And what a planet it is.
Cal’s first few steps out onto the planet’s surface are carefully orchestrated to evoke maximum wonder. Here is Cal at the edge of a cliff-face, staring out at the massive, sprawling natural environment ahead of him.
A giant dinosaur like alien towers over the scenery; broken down mineshafts, caves and exciting ruins dot the landscape.
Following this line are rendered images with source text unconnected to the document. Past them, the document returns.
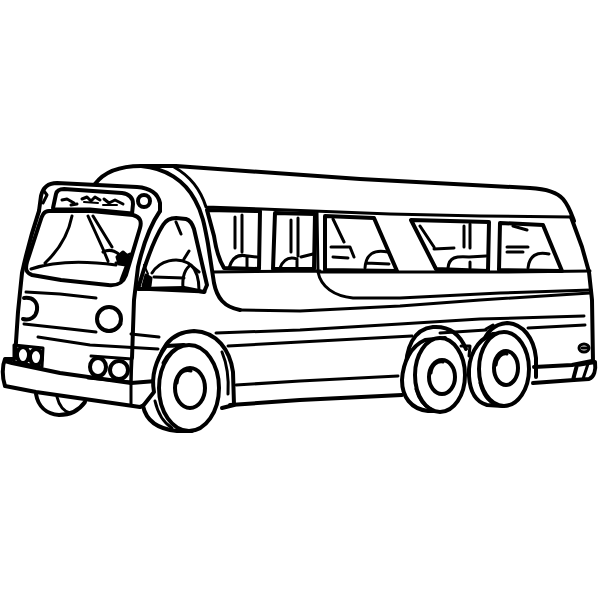
<!DOCTYPE html>
<html lang="en">
<head>
<meta charset="utf-8">
<title>Coach bus line drawing</title>
<style>
:root { --ink: #000; --paper: #fff; }
html, body { margin: 0; background: var(--paper); overflow: hidden; }
.canvas { display: block; width: 602px; height: 599px; }
.lines { fill: none; stroke: var(--ink); stroke-width: 4; stroke-linecap: round; stroke-linejoin: round; }
.fine { stroke-width: 3; }
.hair { stroke-width: 2; }
.solid { fill: var(--paper); }
.ink { fill: var(--ink); }
</style>
</head>
<body>
<svg class="canvas" viewBox="0 0 602 599" role="img" aria-label="Line drawing of a three-axle coach bus">
  <g class="lines">
    <g id="far-front-wheel">
      <path d="M36 394C38 406 46 414 59 415C72 415 80 409 85 402"/>
      <path class="fine" d="M57 397C59 405 63 411 70 413"/>
    </g>

    <g id="roof">
      <path d="M95 184C104 172 121 166 141 166L176 166L360 179L530 188C547 189 557 192 563 199C569 206 571 213 574 221"/>
      <path d="M141 166C166 168 185 181 195 200C203 214 205 228 208 244L214 283C217 298 224 307 240 310"/>
      <path class="fine" d="M174 167C190 176 201 191 206 207L262 209L390 214L480 216L571 217"/>
    </g>

    <g id="body-side">
      <path d="M571 217L582 247L589 272L592 300L593 362"/>
      <path class="fine" d="M240 310L300 311L400 306L480 300L590 293"/>
      <path class="fine" d="M317 212L318 272C321 287 334 296 353 298L400 298L500 293L591 290"/>
      <path class="fine" d="M213 272L320 271M320 272L400 272L500 272L590 271"/>
      <path class="fine" d="M216 333L300 330L400 324L480 319L584 316"/>
      <path class="fine" d="M228 346L300 342L412 336M440 333L486 330M528 328L585 325"/>
      <path class="fine" d="M236 385L300 381L398 376"/>
      <path d="M230 405L300 400L402 395"/>
      <path d="M534 367L572 365L592 361"/>
      <path d="M533 383L574 380L589 379C594 377 596 370 595 362L577 365L573 380"/>
      <path class="fine" d="M588 364L583 379"/>
      <ellipse class="fine" cx="584" cy="348" rx="5" ry="4"/>
      <path class="fine" d="M582 348H587"/>
    </g>

    <g id="side-windows">
      <path d="M207 210L260 211L259 269L224 268C219 260 216 249 214 236Z"/>
      <path d="M275 213L315 214L314 269L273 269Z"/>
      <path d="M325 216L374 218L397 271L325 270Z"/>
      <path d="M411 220L489 222L488 271L436 269Z"/>
      <path d="M500 223L543 225L562 271L499 270Z"/>
      <g class="fine">
        <path d="M235 217V248M242 215V252M229 268C232 257 239 254 247 256L247 268M248 256L257 257"/>
        <path d="M291 220V252M298 218V256M280 268C284 258 291 257 297 259L297 268M301 257L313 254"/>
        <path d="M333 219L344 242M331 247L350 247L354 257M365 268C366 254 374 249 388 252M333 257L348 258M366 263L389 264"/>
        <path d="M420 226L434 247M464 226V247M470 224V248M448 268C449 257 456 256 469 257L486 256M434 249L454 248M470 262V268"/>
        <path d="M507 247L528 247M507 252L523 252M528 268C529 256 537 251 549 254M513 226L527 230"/>
      </g>
    </g>

    <g id="front-cab">
      <path d="M39 211L41 196C43 187 48 183 57 183L137 187C151 188 158 194 160 203L160 211"/>
      <path d="M53 208L56 194C57 190 60 189 64 189L122 193C129 194 133 198 133 204L132 214"/>
      <path class="fine" d="M53 209L90 209L132 213"/>
      <path class="fine" d="M62 200L67 199L74 203M82 199L87 197L91 201L95 197L100 200M104 199L109 203L115 200L123 204M71 205L77 204"/>
      <path class="hair" d="M84 202L98 203M103 205L117 205"/>
      <circle cx="144" cy="201" r="6"/>
      <path class="fine" d="M44 191L47 195L43 203"/>
      <path d="M39 211C33 229 27 250 22 273L18 312L15 357"/>
      <path d="M160 211C151 224 143 245 138 267L134 300L132 358"/>
      <path d="M49 211L91 211L133 215C140 217 142 221 140 228L126 275C123 283 118 286 108 285L61 280L32 275C26 273 25 269 27 262L40 222C42 215 44 211 49 211Z"/>
      <path class="fine" d="M31 269C55 261 86 261 116 265M72 216C68 236 58 251 45 263M88 216L103 249L108 261M93 216L112 247"/>
      <path class="fine" d="M103 252C111 248 118 252 122 258L130 254M116 263L127 264L121 280"/>
      <path class="ink fine" d="M117 257L123 252L130 258L126 265L119 264Z"/>
      <path class="fine" d="M26 292L60 294L96 298M24 324L70 329L96 332M131 334L159 337"/>
      <path class="fine" d="M38 337L90 345L158 349"/>
      <path d="M24 298C33 297 38 302 37 310C36 317 30 321 23 319"/>
      <circle cx="109" cy="319" r="12"/>
      <path class="fine" d="M100 327C107 334 116 332 121 324"/>
    </g>

    <g id="driver-door">
      <path d="M138 289C146 261 154 239 163 225C166 220 170 218 176 218L186 219C190 220 192 223 194 229L207 285L204 292L184 288Z"/>
      <path class="fine" d="M139 289L205 292M152 273C160 260 177 257 188 263L199 272M154 277L184 278M176 222L181 234M184 259L189 251"/>
      <path class="fine" d="M183 288C182 277 185 268 191 265C196 270 199 279 199 290"/>
      <path class="ink fine" d="M143 286L146 275L151 278L150 286Z"/>
      <path class="hair" d="M148 274L144 265"/>
    </g>

    <g id="headlights">
      <path class="fine" d="M14 345L43 348L42 367L14 362Z"/>
      <ellipse cx="23" cy="355" rx="6" ry="8"/>
      <ellipse cx="36" cy="357" rx="6" ry="8"/>
      <path class="fine" d="M91 356L132 359L131 382L88 378"/>
      <ellipse cx="98" cy="367" rx="8" ry="9"/>
      <ellipse cx="119" cy="370" rx="9" ry="9"/>
    </g>

    <g id="bumper">
      <path d="M14 359L5 359C2 366 2 377 5 386L36 392L140 407C147 405 152 399 155 391"/>
      <path d="M5 361L12 363L60 373L131 383L156 381"/>
      <path class="fine" d="M131 361L131 405"/>
    </g>

    <g id="front-wheel">
      <path d="M157 378C157 349 170 332 194 331C217 332 230 350 233 372L234 405L222 408"/>
      <path class="solid" d="M166 346C156 360 151 376 154 392L143 406C146 420 157 429 177 431L192 431L184 345Z"/>
      <ellipse class="solid" cx="189" cy="388" rx="30" ry="43"/>
      <ellipse cx="190" cy="388" rx="15" ry="20"/>
      <path class="fine" d="M177 383C178 373 184 369 191 371"/>
      <path class="fine" d="M155 401C158 414 164 423 172 428M163 363C168 353 174 348 183 345"/>
      <path class="fine" d="M222 352C227 364 229 378 228 394"/>
    </g>

    <g id="rear-wheels">
      <path d="M406 374C405 347 414 329 433 327C449 326 460 334 466 349"/>
      <path class="solid" d="M425 340C411 346 403 362 402 380C402 397 411 409 428 411L441 411L445 338Z"/>
      <ellipse class="solid" cx="440" cy="375" rx="25" ry="37"/>
      <ellipse cx="442" cy="377" rx="13" ry="17"/>
      <path class="fine" d="M431 373C432 365 437 361 443 362M416 389C419 400 424 406 431 409"/>
      <path d="M482 346C486 331 494 324 507 323C523 324 534 338 536 358L536 377"/>
      <path class="solid" d="M493 334C476 340 468 357 469 376C470 393 476 402 487 405L503 406L507 333Z"/>
      <ellipse class="solid" cx="504" cy="369" rx="25" ry="37"/>
      <ellipse cx="506" cy="368" rx="12" ry="17"/>
      <path class="fine" d="M496 365C497 357 502 353 507 354M480 383C483 395 489 402 495 404"/>
      <path class="fine" d="M461 346L470 346L469 356M486 329L493 325"/>
    </g>
  </g>
</svg>
</body>
</html>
It’s the same feeling that ‘Breath of the Wild’ or ‘Oblivion’ capture in their opening moments. ‘All of this is yours to explore’.
FINDING YOUR PLACE IN THE UNIVERSE
Cal’s arrival is also an unintentional catalyst for the revival of Koboh.
Throughout his travels, Cal will stumble across down on their luck prospectors and adventurers throughout the galaxy, offering them shelter and security at Pyloon’s Saloon.
What starts as a rundown, busted dive bar soon turns into a thriving oasis of community in the face of the encroaching empire.
All sorts find their home at Pyloon’s; there’s the treasured fan favourite frog-like Turgle - a bumbling schemer, voiced brilliantly by Richard Horvitz of Invader Zim fame; old bumbling couple Gulu and Gido heckle and roast the town’s inhabitants; and the sound artist Asha Javi and her droid DJ companion DD-EC take up shop on the front-bar stage.
It’s a quick reminder how a community can manage to tenuously thrive at the fringes of oppression - and it provides a palpable reason for Cal Kestis to keep fighting; to find a home for those who need refuge from the Empire until it’s safe again.
A copy of STAR WARS JEDI SURVIVOR on PC and PlayStation 5 was provided to SIFTER for the purpose of this review.